▸ Task to complete
Lines in the records below that contain the word "height" must each be copied.

▸ Recorded data
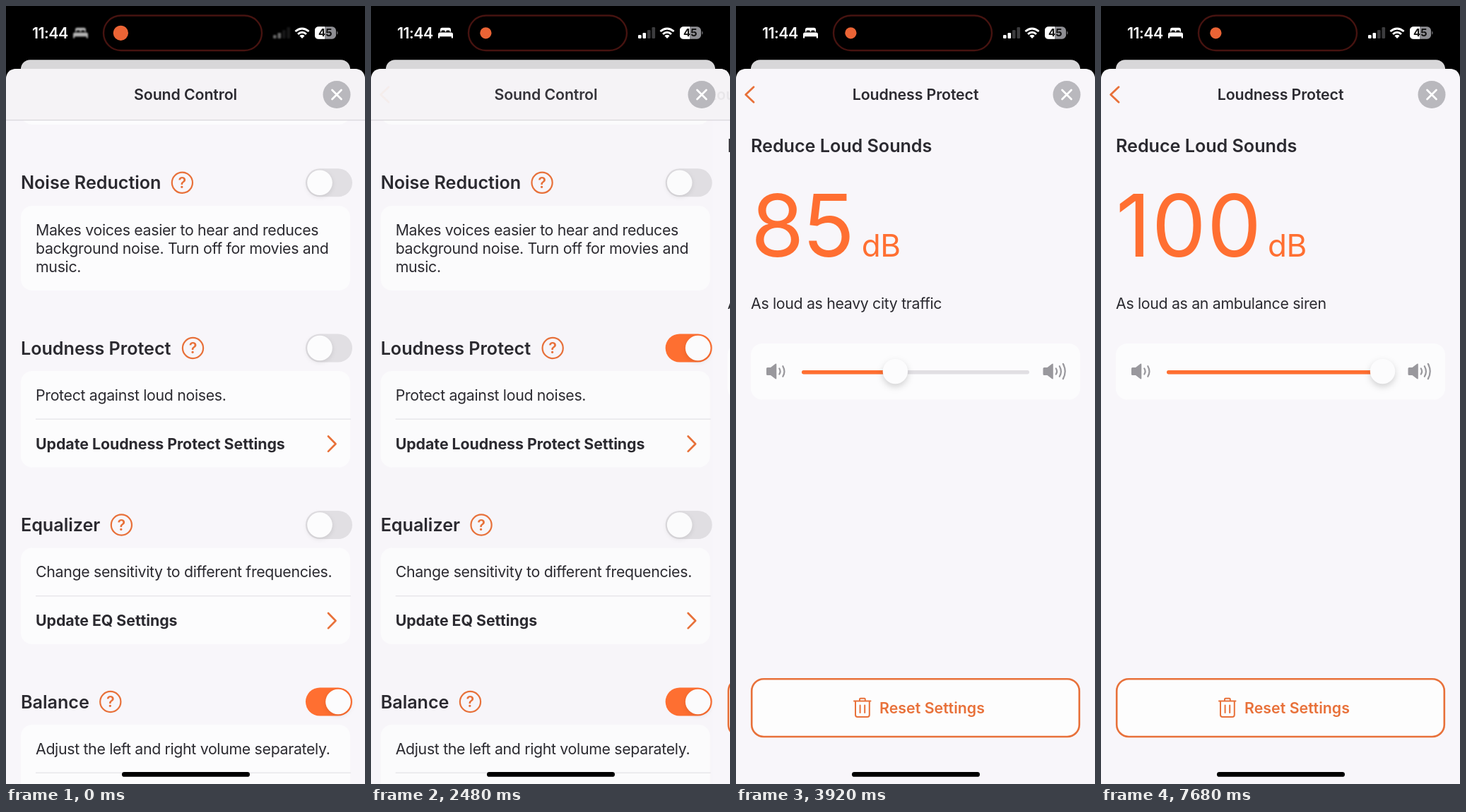
Write an HTML page that moves like this. It is 508 by 1102 pixels and loops after 7.76 s.

```html
<!DOCTYPE html>
<html lang="en">
<head>
<meta charset="utf-8">
<title>Sound Control</title>
<style>
  html, body { margin: 0; width: 100%; height: 100%; overflow: hidden; background: #000; }
  svg { display: block; width: 508px; height: 1102px; }
  text { font: 400 21.33px Inter, "Open Sans", sans-serif; letter-spacing: -.33px; fill: #2b2a30; white-space: pre; }
  .b { font-weight: 600; letter-spacing: -.12px; }
  .link { font-weight: 700; letter-spacing: -.05px; }
  .h { font-size: 25.2px; font-weight: 600; letter-spacing: -.05px; }
  .num { font-size: 122px; letter-spacing: 0; fill: #ff6f31; }
  .unit { font-size: 44px; letter-spacing: -.5px; fill: #ff6f31; }
  .time { font-weight: 600; letter-spacing: -.5px; fill: #fff; }
  .pct { font-size: 15px; font-weight: 700; letter-spacing: 0; fill: #111; }
  .q { font-size: 21.5px; font-weight: 600; letter-spacing: 0; fill: #e8713a; }
  .accent { fill: #e8713a; letter-spacing: .03px; }
  .mid { text-anchor: middle; }
  .line { fill: none; stroke: #e8713a; stroke-linecap: round; stroke-linejoin: round; }
  .card { fill: #fcfcfd; }
  .knob { fill: #fcfcfd; filter: drop-shadow(0 2px 3px rgba(0,0,0,.1)); }
  #thumb { filter: drop-shadow(0 4px 5px rgba(0,0,0,.17)); }
</style>
</head>
<body>
<svg id="stage" viewBox="0 0 508 1102"></svg>
<script>
const ORANGE = '#ff6f31', PAGE = '#f8f6fa';
const LOOP = 7760, STEP = 80, W = 508;

const rect = (x, y, w, h, r, attrs = '') =>
  `<rect x="${x}" y="${y}" width="${w}" height="${h}" rx="${r}" ${attrs}/>`;
const text = (x, y, s, cls = '', attrs = '') =>
  `<text x="${x}" y="${y}" class="${cls}" ${attrs}>${s}</text>`;
const path = (d, attrs) => `<path d="${d}" ${attrs}/>`;
const group = (id, body) => `<g id="${id}">${body}</g>`;

const toggle = (y, id, on) =>
  rect(424, y - 20, 66, 40, 20, `id="${id}Track" fill="${on ? ORANGE : '#e1dfe3'}"`) +
  `<circle id="${id}Knob" class="knob" cx="${on ? 470 : 444}" cy="${y}" r="17.8"/>`;

const section = (y, title, iconX, id, on) =>
  text(21, y + 9, title, 'h') +
  `<circle class="line" cx="${iconX}" cy="${y}" r="14.6" stroke-width="2.2"/>` +
  text(iconX, y + 7.6, '?', 'q mid') + toggle(y, id, on);

const divider = y => rect(42, y, 446, 1.3, 0, 'fill="#e6e5e9"');

const linkCard = (y, info, link) =>
  rect(21, y, 466, 136.5, 16, 'class="card"') + text(42, y + 41.5, info) + divider(y + 67.5) +
  (link ? text(42, y + 110.5, link, 'link') +
    path(`M456 ${y + 92.5}l10.5 10.7l-10.5 10.7`, 'class="line" stroke-width="2.7"') : '');

const speaker = (x, waves) => {
  let s = path(`M${x} 513.5q0-1.5 1.5-1.5h4.5l6.5-5q1.8-1.2 1.8 .8v19.4q0 2-1.8 .8l-6.5-5h-4.5q-1.5 0-1.5-1.5z`, 'fill="#99989d"');
  for (let i = 0; i < waves; i++) {
    const h = 4 + i * 3.3;
    s += path(`M${x + 18.3 + i * 5} ${517.5 - h}q${2.6 + i * 1.6} ${h} 0 ${2 * h}`,
      'fill="none" stroke="#99989d" stroke-width="2.2" stroke-linecap="round"');
  }
  return s;
};

const bars = [5, 8, 12, 16].map((h, i) =>
  rect(378 + i * 6.5, 46 - h, 4.6, h, 1.3, `fill="${i < 2 ? '#fff' : '#3c3c3e'}"`)).join('');

const wifi = [[9.6, 36], [6, 39.8]].map(([w, y]) =>
  path(`M${419 - w} ${y}q${w} ${-w * .82} ${2 * w} 0`, 'fill="none" stroke="#fff" stroke-width="2.9"')).join('') +
  path('M419 46l-3.6-3.8q3.6-2.8 7.2 0z', 'fill="#fff"');

const bed = path('M98 36.5v-3q0-2.8 2.8-2.8h9.4q2.8 0 2.8 2.8v3h-1.6v-1q0-1-1-1h-3q-1 0-1 1v1h-1.8v-1q0-1-1-1h-3q-1 0-1 1v1z' +
  'M97.5 37.5h16q2.5 0 2.5 2.5v5.4h-2.2v-2.2h-16.6v2.2h-2.2v-5.4q0-2.5 2.5-2.5z', 'fill="#fff"');

const status =
  text(37, 45.7, '11:44', 'time') + group('bed', bed) + group('bars', bars) + wifi +
  rect(138, 13.5, 224, 49.5, 24.7, 'fill="#000" stroke="#461310" stroke-width="2.4"') +
  '<circle id="dot" cx="162.4" cy="38.3" fill="#eb6435"/>' +
  rect(437, 29.3, 30, 17.4, 5.5, 'fill="#8e8e93"') +
  path('M451 29.3h-8.5q-5.5 0-5.5 5.5v6.4q0 5.5 5.5 5.5h8.5z', 'fill="#fff"') +
  path('M468.3 35.2q2.4 2.8 0 5.6z', 'fill="#8e8e93"') + text(451.8, 43.4, '45', 'pct mid');

const list =
  rect(21, 120, 466, 48, 16, 'class="card"') +
  section(250.3, 'Noise Reduction', 249.4, 'noise') +
  rect(21, 283, 466, 120, 16, 'class="card"') +
  ['Makes voices easier to hear and reduces', 'background noise. Turn off for movies and', 'music.']
    .map((s, i) => text(42, 325 + i * 26.2, s)).join('') +
  section(484.5, 'Loudness Protect', 264.5, 'loud') +
  linkCard(517, 'Protect against loud noises.', 'Update Loudness Protect Settings') +
  section(735, 'Equalizer', 163.4, 'eq') +
  linkCard(767.5, 'Change sensitivity to different frequencies.', 'Update EQ Settings') +
  section(985.5, 'Balance', 147.8, 'bal', true) +
  linkCard(1018, 'Adjust the left and right volume separately.');

const trash = path('M167 984.5h23.5M175 984v-2q0-1.3 1.3-1.3h5.2q1.3 0 1.3 1.3v2' +
  'M169 985v19q0 3 3 3h13.8q3 0 3-3v-19M175.6 990.5v10.5M182.2 990.5v10.5', 'class="line" stroke-width="2"');

const detail =
  rect(0, 89, W, 1013, 0, `fill="${PAGE}"`) +
  text(21, 207, 'Reduce Loud Sounds', 'h') +
  text(21, 355, '', 'num', 'id="num"') + text(0, 355, 'dB', 'unit', 'id="unit"') +
  text(21, 429, '', '', 'id="note"') +
  rect(21, 478, 466, 79.5, 16, 'class="card"') + speaker(43, 2) + speaker(434.5, 3) +
  rect(93, 516.1, 322, 5.4, 2.7, 'fill="#e1dfe3"') +
  rect(93, 516.1, 0, 5.4, 2.7, `id="fill" fill="${ORANGE}"`) +
  '<circle id="thumb" class="knob" cy="517.6" r="17.7"/>' +
  rect(22.2, 953.2, 463.6, 81.8, 17, 'fill="#fdfdfd" stroke="#e8713a" stroke-width="2.6"') +
  trash + text(203, 1002.4, 'Reset Settings', 'b accent');

const $ = id => document.getElementById(id);
const set = (id, attrs) => { for (const k in attrs) $(id).setAttribute(k, attrs[k]); };

$('stage').innerHTML =
  `<clipPath id="sheet"><path d="M0 1102V105q0-16 16-16H492q16 0 16 16V1102z"/></clipPath>` +
  rect(0, 0, W, 1102, 0, 'fill="#000"') + status +
  rect(21, 76.2, 466, 60, 13, 'fill="#d8d7d9"') +
  `<g clip-path="url(#sheet)">` +
    rect(0, 89, W, 1013, 0, `fill="${PAGE}"`) + group('list', list) +
    rect(0, 89, W, 1013, 0, 'id="shade"') + group('detail', detail) +
    group('bar', rect(0, 89, W, 72.5, 0, 'fill="#f5f3f6"') + rect(0, 161, W, 1.3, 0, 'fill="#d9d8dc"')) +
    text(254, 133.2, 'Sound Control', 'b mid', 'id="oldTitle"') +
    text(254, 133.2, 'Loudness Protect', 'b mid', 'id="newTitle"') +
    path('M25 114.7l-11.3 10.8l11.3 10.8', 'id="back" class="line" stroke-width="2.8"') +
    '<circle cx="468" cy="125.5" r="19.5" fill="#b9b8bd"/>' +
    path('M461.5 119l13 13m0-13l-13 13', 'stroke="#fff" stroke-width="2.7" stroke-linecap="round"') +
  '</g>' + rect(164, 1085, 181, 6.8, 3.4, 'fill="#000"');

// start time, level, dB label x, caption
const levels = [
  [0, 80, 179.5, 'a noisy restaurant'],
  [3920, 85, 177.7, 'heavy city traffic'],
  [4560, 90, 179.5, 'a motorcycle'],
  [5120, 95, 177.7, 'a car horn'],
  [5760, 100, 236, 'an ambulance siren']
];

// critically damped spring from 0 to 1
const spring = ms => {
  const x = Math.max(0, ms) * .0183;
  return 1 - (1 + x) * Math.exp(-x);
};
const mix = (a, b, k) => a + (b - a) * k;
const clamp = v => Math.min(1, Math.max(0, v));

function draw(t) {
  const intro = clamp(t / 320);
  set('dot', { r: mix(10.6, 8.1, intro) });
  for (const [id, dim] of [['bed', .7], ['bars', .4]]) {
    $(id).style.opacity = mix(dim, 1, intro);
    $(id).style.filter = intro < 1 ? `blur(${1.3 * (1 - intro)}px)` : 'none';
  }

  const on = spring(t - 860);
  const shades = [[225, 255], [223, 111], [227, 49]].map(([a, b]) => Math.round(mix(a, b, on)));
  set('loudTrack', { fill: `rgb(${shades})` });
  set('loudKnob', { cx: mix(444, 470, on) });

  const push = spring(t - 2461), x = W * (1 - push);
  const shift = v => `translate(${v} 0)`;
  set('list', { transform: shift(-.3 * W * push) });
  set('shade', { opacity: .1 * push });
  set('detail', { transform: shift(x) });
  set('bar', { transform: shift(Math.min(0, 1.17 * x - W)) });
  set('oldTitle', { transform: shift(-136 * push), opacity: clamp(1 - 1.07 * push) });
  set('newTitle', { transform: shift(.646 * x), opacity: clamp(1.2 * push) });
  set('back', { opacity: push });

  const [, level, unitX, caption] = levels.findLast(l => t >= l[0]);
  const thumbX = 110 + (level - 75) * 11.54;
  $('num').textContent = level;
  $('num').style.letterSpacing = level < 100 ? '-1px' : '1.2px';
  set('unit', { x: unitX });
  $('note').textContent = 'As loud as ' + caption;
  set('fill', { width: thumbX - 93 });
  set('thumb', { cx: thumbX });
}

function tick() {
  const t = performance.now() % LOOP;
  draw(Math.floor(t / STEP) * STEP);
  requestAnimationFrame(tick);
}
tick();
</script>
</body>
</html>
```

▸ Answer for the task
  html, body { margin: 0; width: 100%; height: 100%; overflow: hidden; background: #000; }
  svg { display: block; width: 508px; height: 1102px; }
  `<rect x="${x}" y="${y}" width="${w}" height="${h}" rx="${r}" ${attrs}/>`;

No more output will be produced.